The firm issues an advisory which said it expects that the insurance industry’s robust capital position and limited exposure to loss-affected lines of business will enable most insurers to absorb the impact of financial market volatility and manage the marginal increase in claims. However, there may well be some underwriters and risk centres which feel the impact more than others.
S&P cautioned the rate of infection is accelerating globally and the centre of the pandemic has shifted from China to Europe and the U.S. The World Health Organisation designated the outbreak a pandemic on 11 March. It has therefore forecast that the global economy will be in recession in 2020 as a result.
It added the economic disruption associated with the pandemic, combined with the collapse in oil prices and resultant extreme volatility in the capital markets, will have severe implications for global credit markets.

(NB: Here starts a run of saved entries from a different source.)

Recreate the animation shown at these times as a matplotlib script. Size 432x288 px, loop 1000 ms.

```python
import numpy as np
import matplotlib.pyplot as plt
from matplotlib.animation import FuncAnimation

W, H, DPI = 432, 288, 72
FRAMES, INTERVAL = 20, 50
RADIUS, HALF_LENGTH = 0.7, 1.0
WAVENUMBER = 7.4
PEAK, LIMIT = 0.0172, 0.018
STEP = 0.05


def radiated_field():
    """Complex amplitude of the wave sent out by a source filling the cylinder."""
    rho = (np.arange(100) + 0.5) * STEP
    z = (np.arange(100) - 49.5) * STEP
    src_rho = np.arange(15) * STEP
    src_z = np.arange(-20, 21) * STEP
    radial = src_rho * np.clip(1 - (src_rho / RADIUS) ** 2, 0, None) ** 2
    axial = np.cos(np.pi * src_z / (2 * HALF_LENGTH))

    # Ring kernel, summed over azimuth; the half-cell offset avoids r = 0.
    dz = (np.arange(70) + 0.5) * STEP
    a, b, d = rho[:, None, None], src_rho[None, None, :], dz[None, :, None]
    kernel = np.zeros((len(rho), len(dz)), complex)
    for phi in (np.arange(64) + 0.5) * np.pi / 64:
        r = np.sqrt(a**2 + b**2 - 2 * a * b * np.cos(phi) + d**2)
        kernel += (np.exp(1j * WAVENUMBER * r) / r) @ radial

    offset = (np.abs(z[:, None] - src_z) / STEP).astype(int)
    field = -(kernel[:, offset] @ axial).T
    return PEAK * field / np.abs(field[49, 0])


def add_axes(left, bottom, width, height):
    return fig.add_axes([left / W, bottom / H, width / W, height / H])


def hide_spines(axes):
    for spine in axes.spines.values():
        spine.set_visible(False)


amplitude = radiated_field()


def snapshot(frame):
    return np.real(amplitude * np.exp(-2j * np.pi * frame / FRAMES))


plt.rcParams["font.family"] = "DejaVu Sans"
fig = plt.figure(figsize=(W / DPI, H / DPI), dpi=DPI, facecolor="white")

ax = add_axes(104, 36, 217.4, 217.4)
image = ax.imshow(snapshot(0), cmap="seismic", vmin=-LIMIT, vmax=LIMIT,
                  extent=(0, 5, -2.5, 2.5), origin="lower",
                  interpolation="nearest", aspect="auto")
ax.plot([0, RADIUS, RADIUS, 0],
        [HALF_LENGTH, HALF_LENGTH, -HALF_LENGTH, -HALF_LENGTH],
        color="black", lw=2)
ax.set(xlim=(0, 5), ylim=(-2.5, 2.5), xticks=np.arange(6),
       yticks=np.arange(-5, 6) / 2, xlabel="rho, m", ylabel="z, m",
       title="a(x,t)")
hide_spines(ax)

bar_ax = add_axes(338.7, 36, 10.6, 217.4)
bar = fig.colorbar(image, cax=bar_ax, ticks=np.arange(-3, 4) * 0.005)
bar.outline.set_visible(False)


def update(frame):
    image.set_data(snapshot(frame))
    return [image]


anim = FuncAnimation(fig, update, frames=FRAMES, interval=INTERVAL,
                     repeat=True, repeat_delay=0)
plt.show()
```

“That said, average rating across the industry is ‘A’, the highest average rating for any corporate or financial services industry we rate,” said the firm. “As with other investment-grade issuers, we don’t anticipate widespread downgrades across the industry.”

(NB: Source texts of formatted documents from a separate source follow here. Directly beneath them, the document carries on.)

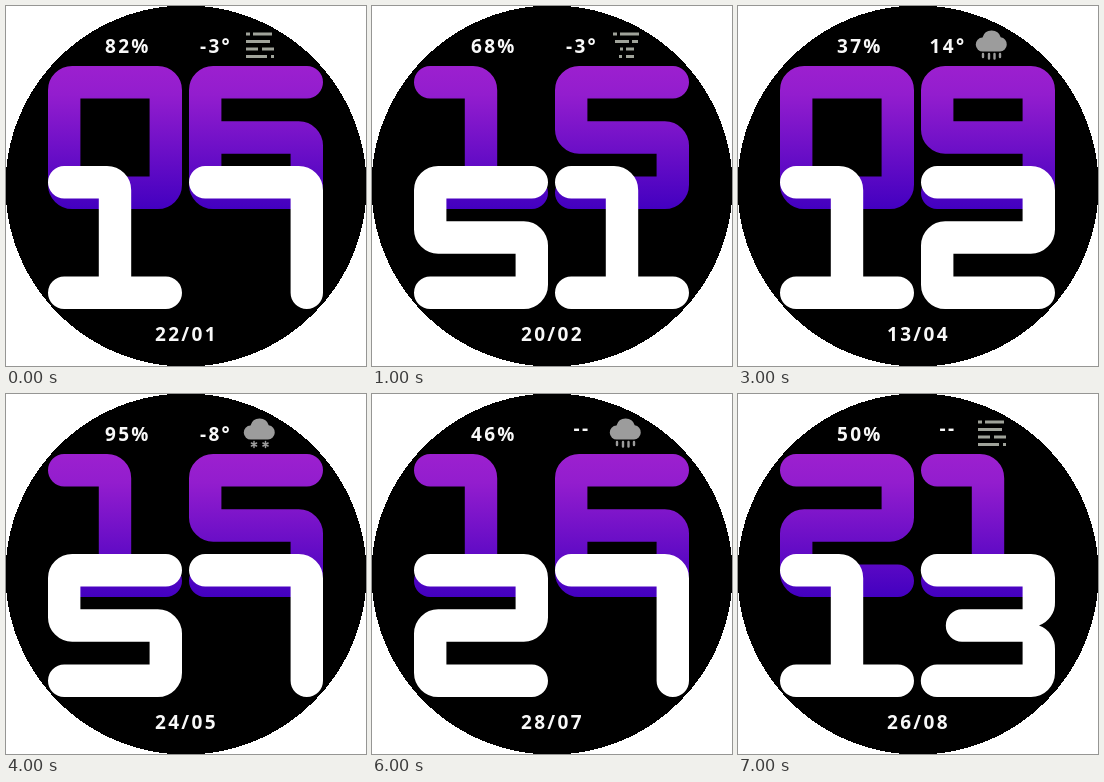
Recreate the animation shown at these times as an HTML page. Size 360 by 360 pixels, loop 8 s.

```html
<!DOCTYPE html>
<html lang="en">
<head>
<meta charset="utf-8">
<title>Watch face</title>
<style>
  html, body { margin: 0; width: 100%; height: 100%; overflow: hidden; background: #fff; }
  svg { display: block; width: 360px; height: 360px; }
  text { font: 600 19px "Noto Sans", "Open Sans", sans-serif; letter-spacing: 2.3px; fill: #f8f8f8; }
  .digit { fill: none; stroke-width: 32.4; stroke-linecap: round; }
  .lines { stroke: #a0a39a; stroke-width: 3; fill: none; }
  .cloud { fill: #9c9c9c; }
  .drops { stroke: #9c9c9c; stroke-width: 2.4; stroke-linecap: round; fill: none; }
  .flakes { stroke: #9c9c9c; stroke-width: 1.5; stroke-linecap: round; fill: none; }
</style>
</head>
<body>
<svg viewBox="0 0 360 360">
  <defs>
    <linearGradient id="violet" gradientUnits="userSpaceOnUse" x1="0" y1="0" x2="0" y2="143">
      <stop offset="0" stop-color="#9c20cf"/>
      <stop offset=".2" stop-color="#931dce"/>
      <stop offset="1" stop-color="#4300c0"/>
    </linearGradient>
    <path id="puff" d="M245 45.500a7 7 0 0 1-.5-14 9.500 9.500 0 0 1 18.200-.3 7.200 7.200 0 0 1-.7 14.300Z"/>
    <path id="flake" d="M0-3V3M-2.600-1.500 2.600 1.500M-2.600 1.500 2.600-1.500"/>
  </defs>
  <circle cx="180" cy="180" r="180.6" shape-rendering="crispEdges"/>
  <g id="hours"></g>
  <g id="minutes"></g>
  <text id="battery" x="99" y="47"></text>
  <text id="temp" x="210" y="47" text-anchor="middle"></text>
  <text id="date" x="149" y="335"></text>
  <g id="icons">
    <g id="fog" class="lines">
      <path d="M240 28h4m3 0h19M240 35.500h24M240 43h12m4 0h12M240 50.500h21m4 0h3"/>
    </g>
    <g id="tornado" class="lines">
      <path d="M241 28h4m3 0h19M243 35.500h14m3 0h6M248 43h3m3 0h8M247 50.500h3m4 0h8"/>
    </g>
    <g id="sleet" class="cloud">
      <path class="drops" d="M240 37a7 7 0 0 1 3-8 9 9 0 0 1 13-4"/>
      <use href="#puff" transform="translate(22.500 5.500) scale(.92)"/>
      <circle cx="247" cy="49.500" r="1.500"/>
      <circle cx="253.500" cy="51" r="2.300"/>
      <circle cx="260" cy="49.500" r="1.500"/>
    </g>
    <g id="snow">
      <use class="cloud" href="#puff"/>
      <g class="flakes">
        <use href="#flake" x="248" y="50.500"/>
        <use href="#flake" x="259.500" y="50.500"/>
      </g>
    </g>
    <g id="rain">
      <use class="cloud" href="#puff"/>
      <path class="drops" d="M245 48v3M251 48v4.500M256.500 48v4.500M262 48v3"/>
    </g>
  </g>
</svg>
<script>
const STEP = 1000;
const L = 16.2, R = 117.8, T = 16.2, M = 71.5, B = 126.8;

// Centre line with softly rounded corners.
function line(...pts) {
  const bend = 8;
  const toward = (a, b) => {
    const d = Math.hypot(b[0] - a[0], b[1] - a[1]);
    return a.map((v, i) => v + (b[i] - v) * bend / d);
  };
  return pts.map((p, i) => {
    if (!i) return "M" + p;
    if (i === pts.length - 1) return "L" + p;
    const from = toward(p, pts[i - 1]), to = toward(p, pts[i + 1]);
    const turn = (p[0] - from[0]) * (to[1] - p[1]) - (p[1] - from[1]) * (to[0] - p[0]);
    return `L${from}A${bend} ${bend} 0 0 ${turn > 0 ? 1 : 0} ${to}`;
  }).join("");
}

const strokes = {
  0: line([67, T], [R, T], [R, B], [L, B], [L, T], [67, T]),
  1: line([L, T], [67, T], [67, B]) + line([L, B], [R, B]),
  2: line([L, T], [R, T], [R, M], [L, M], [L, B], [R, B]),
  4: line([L, T], [L, M], [R, M]) + line([R, T], [R, B]),
  5: line([R, T], [L, T], [L, M], [R, M], [R, B], [L, B]),
  6: line([R, T], [L, T], [L, B], [R, B], [R, M], [L, M]),
  7: line([L, T], [R, T], [R, B]),
  9: line([L, B], [R, B], [R, T], [L, T], [L, M], [R, M])
};

// Digits pinched at the waist are filled outlines.
const arc = (x, y, r = 24) => `A${r} ${r} 0 0 1 ${x} ${y}`;
const rightSide = "H110" + arc(134, 24) + "V48" + arc(118, M) + arc(134, 95) + "V119" + arc(110, 143);
const fills = {
  3: "M16 0" + rightSide + "H16" + arc(16, 110.6, 16.2) + "H101.6V87.7H41" + arc(41, 55.3, 16.2) +
     "H101.6V32.4H16" + arc(16, 0, 16.2) + "Z",
  8: "M24 0" + rightSide + "H24" + arc(0, 119) + "V95" + arc(16, M) + arc(0, 48) + "V24" + arc(24, 0) +
     "ZM32.4 32.4V55.3H101.6V32.4ZM32.4 87.7V110.6H101.6V87.7Z"
};

const scenes = [
  ["06", "17", "82%", "-3°", "fog", "22/01"],
  ["15", "51", "68%", "-3°", "tornado", "20/02"],
  ["04", "18", "5%", "32°", "sleet", "06/03"],
  ["09", "12", "37%", "14°", "rain", "13/04"],
  ["15", "57", "95%", "-8°", "snow", "24/05"],
  ["20", "36", "71%", "21°", "rain", "17/06"],
  ["16", "27", "46%", "--", "rain", "28/07"],
  ["21", "13", "50%", "--", "fog", "26/08"]
];

const el = id => document.getElementById(id);

function number(id, value, y, paint) {
  el(id).innerHTML = [...value].map((n, i) => {
    const place = `transform="translate(${42 + i * 141} ${y})"`;
    return fills[n]
      ? `<path d="${fills[n]}" fill="${paint}" ${place}/>`
      : `<path class="digit" d="${strokes[n]}" stroke="${paint}" ${place}/>`;
  }).join("");
}

function show([hours, minutes, battery, temp, icon, date]) {
  number("hours", hours, 60, "url(#violet)");
  number("minutes", minutes, 160, "#fff");
  el("battery").textContent = battery;
  el("temp").textContent = temp;
  el("temp").setAttribute("y", temp === "--" ? 41 : 47);
  el("date").textContent = date;
  for (const g of el("icons").children) g.style.display = g.id === icon ? "" : "none";
}

let current = -1;
const start = performance.now();
function tick() {
  const i = Math.floor((performance.now() - start) / STEP) % scenes.length;
  if (i !== current) show(scenes[current = i]);
  requestAnimationFrame(tick);
}
tick();
</script>
</body>
</html>
```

Nevertheless, S&P warned some ratings will be affected. To date, it has downgraded one insurer and placed two insurance ratings on a negative outlook or CreditWatch. In each case, the ratings firm said the implications of COVID-19 had compounded other factors, causing creditworthiness to deteriorate.
S&P added: “The pandemic has had far-reaching implications for the global economy, disrupting supply chains; changing demand for goods, services, and commodities; and, most importantly, causing fundamental changes to the daily lives of people in the affected countries.
“Insurers’ credit worthiness is likely to be more affected by the stress on financial markets than through their insurance risk. The trifecta of unprecedented low or negative interest rates, credit deterioration, and a declining equity market will chip away at insurers’ financial strength, particularly for life insurers, by eroding capital and earnings. If the situation worsens, or lasts for a prolonged period, we expect that these factors will lead to more rating actions.”
The report added that there may well be a bigger impact to risk centres where there is a focus on specialty and face to face meetings.
“The insurance-related risks, such as increased claims and top-line pressures, are less significant risk factors for the industry as a whole,” it said. “That said, specialist writers of loss-affected lines and those dependent on face-to-face sales could experience earnings deterioration or reduced market presence, respectively, as a result of the pandemic.”
However, it added life insurers are more at risk, particularly those with relatively thin capital buffers and significant exposure to financial market volatility through their asset portfolios or product offerings.